Welcome back to another Sunday snippet, hosted by yours truly. We’ve got another change of pace from Johanan’s perilous adventure this week. If you happened to miss last week’s snippet, you can find it here to get yourself up to speed: “Sparks of Determination”. And if you’re new here, stick around and check out the first one that started it all: “Dusk”. Lastly, let’s not forget our true hosts, the people over at Weekend Writing Warriors, who make these parties possible. Everyone’s invited to check out writers’ works on the site and get involved in these events. All the info you’ll need to get started is all there for you- now all you need to do is write!
Our change of pace for this week involves some piracy once more. Everyone who commented on the first snippet, “Port”, gave some awesome feedback, and so while I can’t post the entire book (not that I can call a few pages of a prologue a book) in snippet format, I definitely want to see what you guys think of this as a full work and appreciate any feedback!
(Bit of creative editing involved to fit the ten sentence limit).
The Oleander. Named after the deadly plant, and aesthetically fitting for such a name, with a hull black as night and a blood-red gunwale that outlined the outside of the deck. Two rows of three cast iron cannons each – concealed behind wooden compartments at the moment- lined either sides of the vessel. Three masts stood in the center of the deck, sporting large sails as black as the hull. A truly venomous sight to behold, and one Craylar was proud of- he still remembered the poor saps he stole it from years ago, just off the coast of Madagascar. The forty-year-old captain stood before the vessel smiling like a fool as he relived old memories.

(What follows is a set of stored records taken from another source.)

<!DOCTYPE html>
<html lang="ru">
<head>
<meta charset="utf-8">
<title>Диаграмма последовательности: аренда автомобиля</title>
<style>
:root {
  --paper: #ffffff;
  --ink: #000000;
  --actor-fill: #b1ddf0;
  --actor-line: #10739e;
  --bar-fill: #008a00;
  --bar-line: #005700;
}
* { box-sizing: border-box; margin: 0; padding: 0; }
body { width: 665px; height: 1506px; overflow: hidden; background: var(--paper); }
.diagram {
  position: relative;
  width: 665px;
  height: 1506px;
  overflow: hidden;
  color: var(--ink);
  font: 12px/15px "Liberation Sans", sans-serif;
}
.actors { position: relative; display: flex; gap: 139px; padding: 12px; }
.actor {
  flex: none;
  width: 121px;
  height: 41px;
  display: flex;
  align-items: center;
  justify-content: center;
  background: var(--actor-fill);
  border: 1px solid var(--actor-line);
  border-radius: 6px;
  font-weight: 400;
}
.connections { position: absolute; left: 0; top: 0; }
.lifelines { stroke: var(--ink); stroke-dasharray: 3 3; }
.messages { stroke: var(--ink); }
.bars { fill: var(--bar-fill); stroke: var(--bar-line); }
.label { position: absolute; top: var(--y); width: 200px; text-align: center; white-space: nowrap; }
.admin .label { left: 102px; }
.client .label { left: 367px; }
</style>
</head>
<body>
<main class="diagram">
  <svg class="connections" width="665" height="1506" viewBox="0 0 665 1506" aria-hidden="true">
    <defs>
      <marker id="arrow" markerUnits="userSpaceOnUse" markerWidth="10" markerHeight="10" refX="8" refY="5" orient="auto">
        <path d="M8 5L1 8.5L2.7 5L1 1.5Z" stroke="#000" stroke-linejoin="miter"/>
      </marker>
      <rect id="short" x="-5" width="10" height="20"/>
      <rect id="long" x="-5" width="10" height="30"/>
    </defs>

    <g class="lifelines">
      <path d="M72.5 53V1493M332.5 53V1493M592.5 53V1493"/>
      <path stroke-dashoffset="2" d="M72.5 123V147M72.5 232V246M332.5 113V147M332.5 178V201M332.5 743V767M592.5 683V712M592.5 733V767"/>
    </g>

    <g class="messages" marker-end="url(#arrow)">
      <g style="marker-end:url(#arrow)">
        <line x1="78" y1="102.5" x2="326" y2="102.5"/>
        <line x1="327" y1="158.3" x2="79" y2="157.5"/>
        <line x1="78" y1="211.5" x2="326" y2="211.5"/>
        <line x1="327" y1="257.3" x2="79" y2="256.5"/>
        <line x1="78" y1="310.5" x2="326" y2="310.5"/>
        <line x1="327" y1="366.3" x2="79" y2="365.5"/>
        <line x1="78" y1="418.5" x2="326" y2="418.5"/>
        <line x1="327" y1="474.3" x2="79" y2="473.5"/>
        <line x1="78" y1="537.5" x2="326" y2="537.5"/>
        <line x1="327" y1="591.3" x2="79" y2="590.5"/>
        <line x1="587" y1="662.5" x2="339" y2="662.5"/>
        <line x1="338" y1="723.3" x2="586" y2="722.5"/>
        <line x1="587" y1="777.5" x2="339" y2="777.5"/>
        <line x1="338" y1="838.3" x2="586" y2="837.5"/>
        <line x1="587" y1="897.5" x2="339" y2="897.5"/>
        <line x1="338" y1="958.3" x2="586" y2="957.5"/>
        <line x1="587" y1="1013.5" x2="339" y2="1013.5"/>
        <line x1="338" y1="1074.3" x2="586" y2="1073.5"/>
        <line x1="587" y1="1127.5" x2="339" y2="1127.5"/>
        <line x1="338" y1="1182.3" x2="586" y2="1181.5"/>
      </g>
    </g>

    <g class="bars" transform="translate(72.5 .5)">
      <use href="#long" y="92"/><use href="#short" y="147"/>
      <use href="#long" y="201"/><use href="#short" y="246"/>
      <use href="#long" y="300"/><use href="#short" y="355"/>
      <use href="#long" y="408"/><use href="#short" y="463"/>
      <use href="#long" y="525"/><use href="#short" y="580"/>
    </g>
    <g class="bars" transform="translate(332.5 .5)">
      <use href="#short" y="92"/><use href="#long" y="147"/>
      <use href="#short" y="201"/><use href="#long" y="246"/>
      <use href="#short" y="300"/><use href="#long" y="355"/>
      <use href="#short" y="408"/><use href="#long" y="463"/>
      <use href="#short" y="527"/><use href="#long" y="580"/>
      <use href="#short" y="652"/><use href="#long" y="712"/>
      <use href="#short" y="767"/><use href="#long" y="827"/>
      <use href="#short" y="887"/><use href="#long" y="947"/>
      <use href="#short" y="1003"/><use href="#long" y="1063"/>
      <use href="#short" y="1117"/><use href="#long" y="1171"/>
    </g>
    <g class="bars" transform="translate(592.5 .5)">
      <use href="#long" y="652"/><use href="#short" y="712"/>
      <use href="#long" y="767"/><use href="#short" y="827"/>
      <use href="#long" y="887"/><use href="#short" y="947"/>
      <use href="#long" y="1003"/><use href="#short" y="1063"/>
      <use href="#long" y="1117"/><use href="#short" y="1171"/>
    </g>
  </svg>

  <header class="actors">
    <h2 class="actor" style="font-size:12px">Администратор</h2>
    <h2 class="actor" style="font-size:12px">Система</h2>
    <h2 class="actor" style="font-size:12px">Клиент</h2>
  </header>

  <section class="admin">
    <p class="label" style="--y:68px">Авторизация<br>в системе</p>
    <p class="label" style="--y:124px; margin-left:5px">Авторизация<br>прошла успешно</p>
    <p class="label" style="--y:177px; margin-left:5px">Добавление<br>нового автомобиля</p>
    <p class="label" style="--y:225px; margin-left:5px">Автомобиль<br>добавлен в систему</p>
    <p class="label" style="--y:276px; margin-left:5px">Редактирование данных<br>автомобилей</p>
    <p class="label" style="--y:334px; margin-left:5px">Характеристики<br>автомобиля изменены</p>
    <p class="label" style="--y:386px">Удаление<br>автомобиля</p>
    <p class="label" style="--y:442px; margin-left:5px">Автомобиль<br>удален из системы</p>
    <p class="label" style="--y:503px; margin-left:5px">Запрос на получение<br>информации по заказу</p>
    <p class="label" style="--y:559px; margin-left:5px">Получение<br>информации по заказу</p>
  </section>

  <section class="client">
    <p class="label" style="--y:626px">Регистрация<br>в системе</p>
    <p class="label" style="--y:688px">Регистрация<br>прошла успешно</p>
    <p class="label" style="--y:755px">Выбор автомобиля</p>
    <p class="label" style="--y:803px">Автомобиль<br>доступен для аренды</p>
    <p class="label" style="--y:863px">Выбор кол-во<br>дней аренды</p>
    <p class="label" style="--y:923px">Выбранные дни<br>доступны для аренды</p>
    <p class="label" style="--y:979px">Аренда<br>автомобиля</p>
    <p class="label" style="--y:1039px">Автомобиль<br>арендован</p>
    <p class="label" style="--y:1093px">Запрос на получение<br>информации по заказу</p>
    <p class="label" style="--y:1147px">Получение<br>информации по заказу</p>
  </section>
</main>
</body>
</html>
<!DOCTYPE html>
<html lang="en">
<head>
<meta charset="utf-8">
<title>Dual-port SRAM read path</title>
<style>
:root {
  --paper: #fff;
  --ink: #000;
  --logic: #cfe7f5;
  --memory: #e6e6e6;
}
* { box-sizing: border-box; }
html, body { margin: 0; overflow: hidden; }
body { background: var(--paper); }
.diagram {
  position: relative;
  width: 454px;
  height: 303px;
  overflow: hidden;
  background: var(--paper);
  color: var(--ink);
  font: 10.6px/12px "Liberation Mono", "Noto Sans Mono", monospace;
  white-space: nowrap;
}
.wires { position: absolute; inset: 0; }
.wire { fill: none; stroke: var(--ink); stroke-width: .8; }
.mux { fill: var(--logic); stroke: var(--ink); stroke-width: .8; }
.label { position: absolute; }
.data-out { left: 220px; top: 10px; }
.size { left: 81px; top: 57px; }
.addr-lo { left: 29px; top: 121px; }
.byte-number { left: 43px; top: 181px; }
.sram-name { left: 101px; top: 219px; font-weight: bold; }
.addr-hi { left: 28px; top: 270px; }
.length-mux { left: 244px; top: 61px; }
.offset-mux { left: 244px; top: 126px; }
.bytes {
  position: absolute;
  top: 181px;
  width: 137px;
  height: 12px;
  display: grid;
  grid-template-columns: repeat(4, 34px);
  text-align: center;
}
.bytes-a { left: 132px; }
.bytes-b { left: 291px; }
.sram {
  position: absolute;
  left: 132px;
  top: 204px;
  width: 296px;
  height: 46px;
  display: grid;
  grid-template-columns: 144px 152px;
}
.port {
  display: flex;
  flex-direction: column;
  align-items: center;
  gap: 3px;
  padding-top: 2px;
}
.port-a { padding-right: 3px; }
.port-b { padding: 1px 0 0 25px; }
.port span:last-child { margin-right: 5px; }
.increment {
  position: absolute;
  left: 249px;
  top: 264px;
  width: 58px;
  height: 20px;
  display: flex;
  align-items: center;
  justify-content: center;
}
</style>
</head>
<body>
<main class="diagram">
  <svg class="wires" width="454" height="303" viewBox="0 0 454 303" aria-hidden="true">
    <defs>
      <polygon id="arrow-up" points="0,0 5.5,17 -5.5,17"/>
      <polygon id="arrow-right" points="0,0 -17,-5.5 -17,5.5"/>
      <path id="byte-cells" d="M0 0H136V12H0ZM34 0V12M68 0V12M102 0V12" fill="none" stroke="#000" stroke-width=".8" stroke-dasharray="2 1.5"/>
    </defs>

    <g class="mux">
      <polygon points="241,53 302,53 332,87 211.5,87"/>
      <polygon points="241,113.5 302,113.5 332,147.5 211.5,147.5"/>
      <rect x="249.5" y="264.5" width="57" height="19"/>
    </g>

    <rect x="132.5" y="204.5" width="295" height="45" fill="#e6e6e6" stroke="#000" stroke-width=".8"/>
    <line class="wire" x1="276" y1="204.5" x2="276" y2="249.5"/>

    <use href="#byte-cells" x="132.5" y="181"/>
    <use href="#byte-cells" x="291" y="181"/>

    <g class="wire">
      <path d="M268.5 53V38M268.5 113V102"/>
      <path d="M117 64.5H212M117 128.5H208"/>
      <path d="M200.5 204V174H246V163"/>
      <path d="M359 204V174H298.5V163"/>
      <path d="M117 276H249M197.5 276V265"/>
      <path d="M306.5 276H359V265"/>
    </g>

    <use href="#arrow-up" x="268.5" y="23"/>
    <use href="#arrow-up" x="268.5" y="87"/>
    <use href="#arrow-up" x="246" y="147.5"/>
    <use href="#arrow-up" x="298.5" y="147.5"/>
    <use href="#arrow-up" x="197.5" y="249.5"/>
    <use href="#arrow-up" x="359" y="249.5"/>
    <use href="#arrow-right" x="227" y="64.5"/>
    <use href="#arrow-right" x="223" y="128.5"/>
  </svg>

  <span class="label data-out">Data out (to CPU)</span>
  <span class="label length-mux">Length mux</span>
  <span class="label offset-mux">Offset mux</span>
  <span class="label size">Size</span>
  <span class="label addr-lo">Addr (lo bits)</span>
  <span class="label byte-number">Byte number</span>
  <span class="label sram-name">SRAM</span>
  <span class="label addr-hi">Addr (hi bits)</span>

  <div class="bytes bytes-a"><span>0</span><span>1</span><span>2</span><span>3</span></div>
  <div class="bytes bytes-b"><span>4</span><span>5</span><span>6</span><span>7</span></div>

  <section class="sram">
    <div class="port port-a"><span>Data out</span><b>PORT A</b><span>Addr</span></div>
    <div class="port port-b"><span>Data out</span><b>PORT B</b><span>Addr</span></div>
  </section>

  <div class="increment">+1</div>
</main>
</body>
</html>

No more than a few steps from port stood Mimosa Lounge, a local hotspot teeming with travelers from all walks of life, which Craylar immediately noticed upon entering. Everywhere he looked people sang and danced to the tune of a small band of musicians strumming mandolins and fingering flutes, drunkards lining every table seeming all too happy to raise their drinks to anything, like the crew’s entrance. Smoke stung his eyes, its wisps faintly illuminated by the dimly lit room. Being in exceptionally high spirits that night, Craylar made his way over to the bar and bought a round of ale for his men, who rejoiced and clapped him on the back.